Part of the process was understanding the business I was in so I tried to surround myself with resources who could help me succeed.
Richie Knight, founder of HW Creative was offering classes the spring semester of my senior year on Content Marketing and Search Engine Optimization. I started going to his classes and meeting with him for coffee to pick his brain. After several discussions, Richie offered to help us build a professional looking site (our second site).
It was one of those pick-me-ups that come out of nowhere, that really helped accelerate our journey. This is a common story that has continued where it seems like the right people continue to walk into our journey at the right time.
A special thank you to Richie, because we wouldn’t be where we are without you today!
While we set out to start a revolution of self-expression where people could dive into the deeper sides of their lives beyond what is seen normally in social media or everyday conversation, we didn’t realize what giving a voice would do for some of our community members. There are a few stories that really stick out in my mind and really show us we’re at the crossroads for something special.
One story to denote was by Josh Jones who wrote about overcoming his challenges with dyslexia. He had never written something like that before and it empathized with so many people. His story circulated through the entire Braves organization and now is working with the Brewers in the operations department pursuing his dream to be a General Manager.
Another really neat story came from Victoria Arnold when she submitted a piece about her rare sleeping disorder. How she could be so personal and open about such a hardship really shook me to the core.
Throughout this process people have approached me and said that I am making a difference in people’s lives.
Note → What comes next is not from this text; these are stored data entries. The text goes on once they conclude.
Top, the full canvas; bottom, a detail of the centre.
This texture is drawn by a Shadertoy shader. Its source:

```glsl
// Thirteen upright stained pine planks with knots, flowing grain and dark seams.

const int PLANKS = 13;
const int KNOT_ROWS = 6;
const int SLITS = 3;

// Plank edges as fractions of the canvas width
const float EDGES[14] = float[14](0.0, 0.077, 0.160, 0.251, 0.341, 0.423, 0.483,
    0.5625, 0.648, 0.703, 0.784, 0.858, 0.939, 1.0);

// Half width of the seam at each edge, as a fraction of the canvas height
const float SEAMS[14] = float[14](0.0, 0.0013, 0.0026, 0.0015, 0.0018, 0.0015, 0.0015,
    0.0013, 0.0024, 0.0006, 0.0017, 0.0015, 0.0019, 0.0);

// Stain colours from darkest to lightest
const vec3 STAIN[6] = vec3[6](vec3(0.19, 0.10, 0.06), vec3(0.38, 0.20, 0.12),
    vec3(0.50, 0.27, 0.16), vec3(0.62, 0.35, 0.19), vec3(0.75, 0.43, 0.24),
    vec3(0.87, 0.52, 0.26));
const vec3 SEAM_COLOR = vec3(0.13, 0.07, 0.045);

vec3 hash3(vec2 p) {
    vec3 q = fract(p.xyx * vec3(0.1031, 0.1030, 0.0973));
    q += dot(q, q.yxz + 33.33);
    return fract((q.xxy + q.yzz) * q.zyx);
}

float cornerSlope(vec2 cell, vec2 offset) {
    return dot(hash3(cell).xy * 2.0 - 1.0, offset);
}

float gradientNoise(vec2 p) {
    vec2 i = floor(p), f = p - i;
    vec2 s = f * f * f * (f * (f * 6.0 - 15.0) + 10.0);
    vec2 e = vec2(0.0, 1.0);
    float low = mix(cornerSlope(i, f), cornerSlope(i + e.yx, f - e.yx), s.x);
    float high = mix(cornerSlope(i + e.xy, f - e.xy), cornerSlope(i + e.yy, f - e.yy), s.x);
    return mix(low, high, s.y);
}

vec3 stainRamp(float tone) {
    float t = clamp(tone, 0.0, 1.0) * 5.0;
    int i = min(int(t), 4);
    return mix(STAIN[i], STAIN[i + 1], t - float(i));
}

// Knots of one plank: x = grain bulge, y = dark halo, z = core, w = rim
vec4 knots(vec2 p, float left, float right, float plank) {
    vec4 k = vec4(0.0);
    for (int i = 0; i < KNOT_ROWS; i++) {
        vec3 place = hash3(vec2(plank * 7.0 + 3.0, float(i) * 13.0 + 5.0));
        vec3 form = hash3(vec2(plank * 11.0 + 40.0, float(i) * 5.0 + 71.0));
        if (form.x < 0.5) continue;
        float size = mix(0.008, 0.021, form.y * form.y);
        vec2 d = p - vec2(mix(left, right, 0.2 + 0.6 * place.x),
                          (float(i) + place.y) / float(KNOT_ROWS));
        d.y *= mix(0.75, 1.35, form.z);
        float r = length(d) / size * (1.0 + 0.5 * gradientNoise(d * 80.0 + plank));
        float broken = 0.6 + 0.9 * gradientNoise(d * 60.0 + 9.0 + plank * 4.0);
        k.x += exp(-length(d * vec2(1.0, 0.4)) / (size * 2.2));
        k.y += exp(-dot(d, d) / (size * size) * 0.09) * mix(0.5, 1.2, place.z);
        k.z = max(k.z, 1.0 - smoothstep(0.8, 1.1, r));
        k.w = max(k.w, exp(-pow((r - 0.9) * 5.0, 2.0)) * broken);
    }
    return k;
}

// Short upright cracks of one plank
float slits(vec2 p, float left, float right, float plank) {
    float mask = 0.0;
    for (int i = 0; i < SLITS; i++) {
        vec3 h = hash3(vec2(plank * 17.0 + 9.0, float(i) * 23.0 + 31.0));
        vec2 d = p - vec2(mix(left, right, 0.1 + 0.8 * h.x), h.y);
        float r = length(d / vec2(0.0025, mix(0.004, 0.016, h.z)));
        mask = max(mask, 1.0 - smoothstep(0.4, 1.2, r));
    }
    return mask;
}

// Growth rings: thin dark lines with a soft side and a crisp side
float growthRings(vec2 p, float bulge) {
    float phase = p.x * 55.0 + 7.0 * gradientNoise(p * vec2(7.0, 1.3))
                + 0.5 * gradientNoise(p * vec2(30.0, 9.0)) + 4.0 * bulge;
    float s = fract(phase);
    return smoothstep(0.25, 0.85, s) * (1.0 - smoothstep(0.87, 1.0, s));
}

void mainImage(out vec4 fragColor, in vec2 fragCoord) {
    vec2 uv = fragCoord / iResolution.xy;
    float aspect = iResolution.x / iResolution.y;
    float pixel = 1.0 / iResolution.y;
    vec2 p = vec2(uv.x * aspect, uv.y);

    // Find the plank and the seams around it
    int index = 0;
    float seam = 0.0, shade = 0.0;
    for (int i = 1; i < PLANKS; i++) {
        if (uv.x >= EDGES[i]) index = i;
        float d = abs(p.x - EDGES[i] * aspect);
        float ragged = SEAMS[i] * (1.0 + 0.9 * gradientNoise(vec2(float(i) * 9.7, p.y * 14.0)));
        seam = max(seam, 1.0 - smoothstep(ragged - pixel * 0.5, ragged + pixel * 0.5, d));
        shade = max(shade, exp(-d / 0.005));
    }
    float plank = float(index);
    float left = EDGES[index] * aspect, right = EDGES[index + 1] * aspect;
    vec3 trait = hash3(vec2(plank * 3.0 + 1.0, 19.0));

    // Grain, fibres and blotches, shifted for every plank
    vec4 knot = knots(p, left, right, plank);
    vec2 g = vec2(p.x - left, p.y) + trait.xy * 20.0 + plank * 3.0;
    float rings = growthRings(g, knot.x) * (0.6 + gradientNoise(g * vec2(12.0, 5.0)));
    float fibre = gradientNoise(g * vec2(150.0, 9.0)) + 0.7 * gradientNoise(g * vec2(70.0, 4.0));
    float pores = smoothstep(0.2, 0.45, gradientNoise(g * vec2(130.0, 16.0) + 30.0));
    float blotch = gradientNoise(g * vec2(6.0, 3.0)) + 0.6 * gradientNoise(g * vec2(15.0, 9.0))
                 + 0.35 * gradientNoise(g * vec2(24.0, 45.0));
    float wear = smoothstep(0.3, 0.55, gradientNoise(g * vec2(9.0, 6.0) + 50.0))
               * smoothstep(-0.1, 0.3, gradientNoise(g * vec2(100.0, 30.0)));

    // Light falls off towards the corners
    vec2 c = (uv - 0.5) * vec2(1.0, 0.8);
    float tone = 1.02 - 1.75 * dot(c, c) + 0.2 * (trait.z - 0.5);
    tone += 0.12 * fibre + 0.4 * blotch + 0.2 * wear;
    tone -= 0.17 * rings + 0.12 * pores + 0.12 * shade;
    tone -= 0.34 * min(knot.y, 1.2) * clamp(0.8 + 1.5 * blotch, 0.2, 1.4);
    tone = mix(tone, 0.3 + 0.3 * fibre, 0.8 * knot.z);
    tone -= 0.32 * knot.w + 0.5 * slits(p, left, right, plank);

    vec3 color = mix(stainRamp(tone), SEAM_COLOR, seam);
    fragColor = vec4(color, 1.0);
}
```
That I’m pulling back the layers we’ve used to isolate ourselves in a culture where information is available at the swipe of a tablet yet we couldn’t be further apart. They told me this mattered.
Special thank you to those who have reached out along the way. Now to the people behind the scenes, the ones in the trenches.
To build something extraordinary, I believe that you need to surround yourself with phenomenal people. To begin this process I asked one of my best friends, Shelby Novak, to come on board and help set social media strategy (Shelby has been a consistent force for us to this day). Her social media presence keeps us relevant and open to the world.
The next key addition was adding our editor to the team, Matt Gillick. Matt is a Providence college graduate, and has an incredible understanding of literature, writing, and the framework of a story. He started editing all of our posts and now manages all content for the site and has brought two more editors on board. Matt has worked steadily with us since March and feels that every story we put out can have the chance of touching a person at a human level. We at the site deeply care about your words and have an editing staff who value them.
Another key piece to our team is Sam Dickinson. I asked Sam to join us in August after coming off his summer internship with Southwest Airlines. Sam serves in setting our site framework, public relations, and content strategy. When it comes to a clear vision and implementing those ideas, Sam is second to none. With Sam, we have found new and better ways to present our content.
Without an internal team working toward the same end-goal and mission, we truly wouldn’t be where we are today. It’s these people who are doing all the hard work behind the scenes that no one accounts for when looking at the platform as a whole.
From Day 1, we have set out to build a community that connects people through the sharing their story, whatever it may be. We have set out to give people a means to express themselves in their authentic voice. We have done both of these in a small way and we plan to keep doing so.
We realize that we cannot rest on our laurels. We have to keep moving forward in creating a platform that evolves with the needs of our community. We envision a community worldwide where people use Wish Dish to share specific life chapters because they know it as their place to share their story.
As long as someone has a story to tell, a song to sing, a beat to stomp to, The Wish Dish will be there to put the microphone in your hand. Express yourself and join us.